From UPSC perspective, the following things are important :
Prelims level : Bicameralism
Mains level : Paper 2- Importance of bicameralism
The article discusses the issue of undermining of the upper house by passing the certain bills through voice vote and use of money bill route.
Passing of the Bill by voice vote
- The Karnataka Prevention of Slaughter and Preservation of Cattle Bill was passed by the State’s Legislative Council by voice vote without any division.
- The law was passed by the Council despite the lack of a majority.
- There was no division vote based on actual voting as is usual and as the Opposition members had demanded.
A new legislative precedent
- Similar process was followed to pass the controversial farm laws (by the Rajya Sabha) in September 2020.
- The pandemonium in the House caused by heated interventions by the Opposition was used as a pretext to resort to a voice vote.
- The laws passed with a voice vote seem like a new template for bypassing the constitutionally envisaged legislative process.
- Another process repeatedly used over the last few years to bypass the Upper House of Parliament is the Money Bill route.
- The Aadhaar Bill was passed in this manner.
- Other controversial laws such as those pertaining to electoral bonds, retrospective validation of foreign political contributions and the overhaul of the legal regime relating to tribunals have also been carried out through the Money Bill route.
The Rajya Sabha’s role
- The Lok Sabha is seen as directly representing the will of the people, and the Rajya Sabha as standing in its way.
- The countervailing function of the Upper House is rarely seen as legitimate.
- The Rajya Sabha has historically stopped the ruling party from carrying out even more significant legal changes.
- The Rajya Sabha is imperfect, partly because of constitutional design.
- And partly because obviously undesirable practices, such as members representing States they have no affiliation to, have been allowed to flourish.
Importance of bicameralism
- The very questioning of the monopoly of the Lower House to represent the ‘people’ makes bicameralism desirable, argues legal philosopher Jeremy Waldron.
- In India, the fact that the Rajya Sabha membership is determined by elections to State Assemblies leads to a different principle of representation, often allowing different factors to prevail than those in the Lok Sabha elections.
- John Stuart Mill had warned about a single assembly becoming despotic and overweening, if released from the necessity of considering whether its acts will be concurred in by another constituted authority.
- The other merit of bicameralism is significant in a Westminster system like India, where the Lower House is dominated by the executive.
- The Rajya Sabha holds the potential of a somewhat different legislative relation to the executive, making a robust separation of powers possible.

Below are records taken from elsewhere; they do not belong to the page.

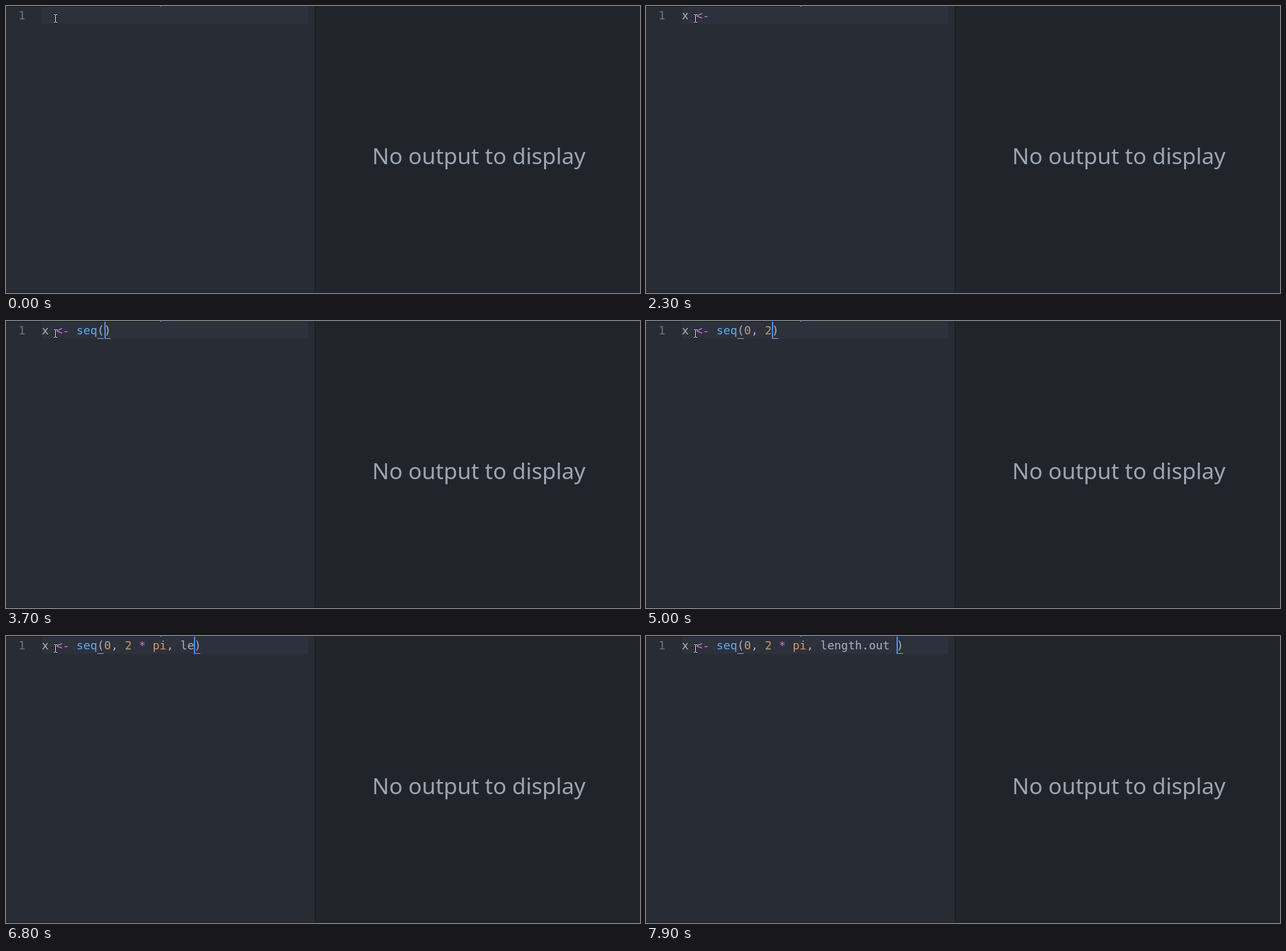
Animation of 992 by 450 pixels, one loop 8 s. Source, as an HTML page:

```html
<!DOCTYPE html>
<html lang="en">
<head>
<meta charset="utf-8">
<title>Typing in an R editor</title>
<style>
  html, body { margin: 0; width: 100%; height: 100%; overflow: hidden; background: #282c34; }
  svg { display: block; }
  text { white-space: pre; fill: #abb2bf; font: 18px "DejaVu Sans Mono", monospace; }
  .number { fill: #6e7686; }
  .operator { fill: #c678dd; }
  .constant { fill: #d19a66; }
  .call { fill: #61afef; }
  .message { fill: #9da5b4; font: 34.85px "Noto Sans", sans-serif; }
  .item { fill: #9da5b4; }
  .match { fill: #d7dae0; font-weight: bold; }
  .selected .match { fill: #fff; }
  .popup { filter: drop-shadow(0 2px 3px rgba(0, 0, 0, .4)); }
</style>
</head>
<body>
<svg width="992" height="450" viewBox="0 0 992 450">
  <defs><path id="beam" d="M75 13.5h2M78 13.5h2M77.5 14v11M75 25.5h2M78 25.5h2"/></defs>
  <rect width="992" height="450" fill="#282c34"/>
  <rect x="56" y="1" width="417" height="27" fill="#2c313c"/>
  <rect width="241" height="1" fill="#181a1f"/>
  <rect id="mark" x="241" width="2" height="1"/>
  <rect x="484" width="508" height="450" fill="#21252b"/>
  <rect x="483" width="1" height="450" fill="#181a1f"/>
  <rect y="449" width="992" height="1" fill="#1b1d23"/>
  <text class="message" x="573" y="248">No output to display</text>
  <text class="number" x="19.5" y="21">1</text>
  <g id="editor"></g>
  <g id="popup"></g>
  <use href="#beam" stroke="#111" stroke-width="3"/>
  <use href="#beam" stroke="#fff"/>
</svg>
<script>
const LOOP = 8000, LEFT = 56, CHAR = 18 * 0.60205, ROW = 37, TOP = 28, MAX_HEIGHT = 360;
const byId = id => document.getElementById(id);
const columnX = column => LEFT + column * CHAR;
const escape = s => s.replace(/&/g, '&amp;').replace(/</g, '&lt;');
const span = (name, s) => `<tspan class="${name}">${escape(s)}</tspan>`;

const setters = ['Date', 'difftime', 'factor', 'POSIXct', 'POSIXlt'].map(c => `\`length<-.${c}\``);
const lengthItems = ['length', 'length.POSIXlt', '`length<-`', ...setters, 'lengths'];
const popups = {
  se: { column: 5, match: 'se', items: ['search', 'searchpaths', 'seek', 'seek.connection', 'seq',
        'seq_along', 'seq_len', 'seq.Date', 'seq.default', 'seq.int'] },
  le: { column: 20, match: 'le', items: [...lengthItems, 'letters'] },
  lengt: { column: 20, match: 'lengt', items: lengthItems },
  dot: { column: 20, match: 'length.', items: ['length.POSIXlt'] }
};

// [start ms, typed text, cursor visible, popup]
const call = 'x <- seq(', arg = call + '0, 2 * pi, ';
const steps = [
  [0, '', false], [300, 'x', false], [1200, '', true], [1500, 'x', true],
  [1700, 'x ', true], [1800, 'x <', true], [1900, 'x <-', true], [2000, 'x <- ', true],
  [2300, 'x <- ', false], [2700, 'x <- ', true],
  [3000, 'x <- s', true], [3100, 'x <- se', true], [3300, 'x <- seq', true],
  [3400, 'x <- seq', true, 'se'], [3600, call, true, 'se'], [3700, call, true],
  [4000, call + '0', true], [4200, call + '0,', true], [4300, call + '0, ', true],
  [4600, call + '0, ', false], [5000, call + '0, 2', true], [5300, call + '0, 2', false],
  [5500, call + '0, 2 ', true], [5700, call + '0, 2 *', true], [5900, call + '0, 2 * ', true],
  [6000, call + '0, 2 * p', true], [6200, call + '0, 2 * pi', true],
  [6500, call + '0, 2 * pi,', true], [6600, arg, true], [6700, arg + 'l', true],
  [6800, arg + 'le', true], [6900, arg + 'len', true, 'le'], [7000, arg + 'lengt', true, 'le'],
  [7200, arg + 'length', true, 'lengt'], [7300, arg + 'length.', true, 'lengt'],
  [7400, arg + 'length.', true, 'dot'], [7500, arg + 'length.o', true, 'dot'],
  [7700, arg + 'length.ou', true], [7800, arg + 'length.out', true], [7900, arg + 'length.out ', true]
];

function highlight(code) {
  return code.split(/(<-?|\*|\d|\bpi\b|seq(?=\())/).map(part => {
    if (/^(<-?|\*)$/.test(part)) return span('operator', part);
    if (/^(\d|pi)$/.test(part)) return span('constant', part);
    return part === 'seq' && code.includes('(') ? span('call', part) : escape(part);
  }).join('');
}

function drawEditor(typed, cursorOn) {
  const open = typed.indexOf('('), caret = columnX(typed.length);
  const underline = column =>
    `<rect x="${Math.round(columnX(column))}" y="27" width="10" height="1" fill="#9da5b4"/>`;
  let out = `<text x="${LEFT}" y="21">${highlight(open < 0 ? typed : typed + ')')}</text>`;
  if (open >= 0) out += underline(open) + underline(typed.length);
  if (cursorOn) out += `<rect x="${Math.round(caret)}" y="1" width="2" height="27" fill="#528bff"/>`;
  return out;
}

function drawPopup({ column, match, items }) {
  const textX = columnX(column), x = Math.round(textX) - 50;
  const height = Math.min(items.length * ROW, MAX_HEIGHT);
  const longest = Math.max(...items.map(s => s.length));
  const width = Math.round(74 + longest * CHAR);
  const rows = items.map((item, i) => {
    const y = i * ROW, at = item.indexOf(match), end = at + match.length;
    return `<g class="${i ? '' : 'selected'}">
      <circle cx="18" cy="${y + 19}" r="12.5" fill="#6494ed"/>
      <text class="item" x="${textX - x}" y="${y + 24}">${escape(item.slice(0, at))}${
        span('match', match)}${escape(item.slice(end))}</text></g>`;
  }).join('');
  return `<g class="popup"><svg x="${x}" y="${TOP}" width="${width}" height="${height}">
    <rect width="${width}" height="${height}" rx="2" fill="#24272f"/>
    <rect width="${width}" height="${ROW}" fill="#3a3f4b"/>
    <rect width="36" height="${height}" fill="#2f343d"/>${rows}</svg></g>`;
}

let shown;
function render() {
  const time = performance.now() % LOOP;
  const step = steps.findLast(([start]) => start <= time);
  if (step !== shown) {
    shown = step;
    const [start, typed, cursorOn, popup] = step;
    byId('editor').innerHTML = drawEditor(typed, cursorOn);
    byId('popup').innerHTML = popup ? drawPopup(popups[popup]) : '';
    byId('mark').setAttribute('fill', start < 300 ? '#6b7280' : '#528bff');
  }
  requestAnimationFrame(render);
}
render();
</script>
</body>
</html>
```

Consider the question “Examine the importance of bicameralism in India. Why passage of certain bills as money bill is causing controversies?”
The important role played by the upper house needs to be recognised and respected in the legislative processess.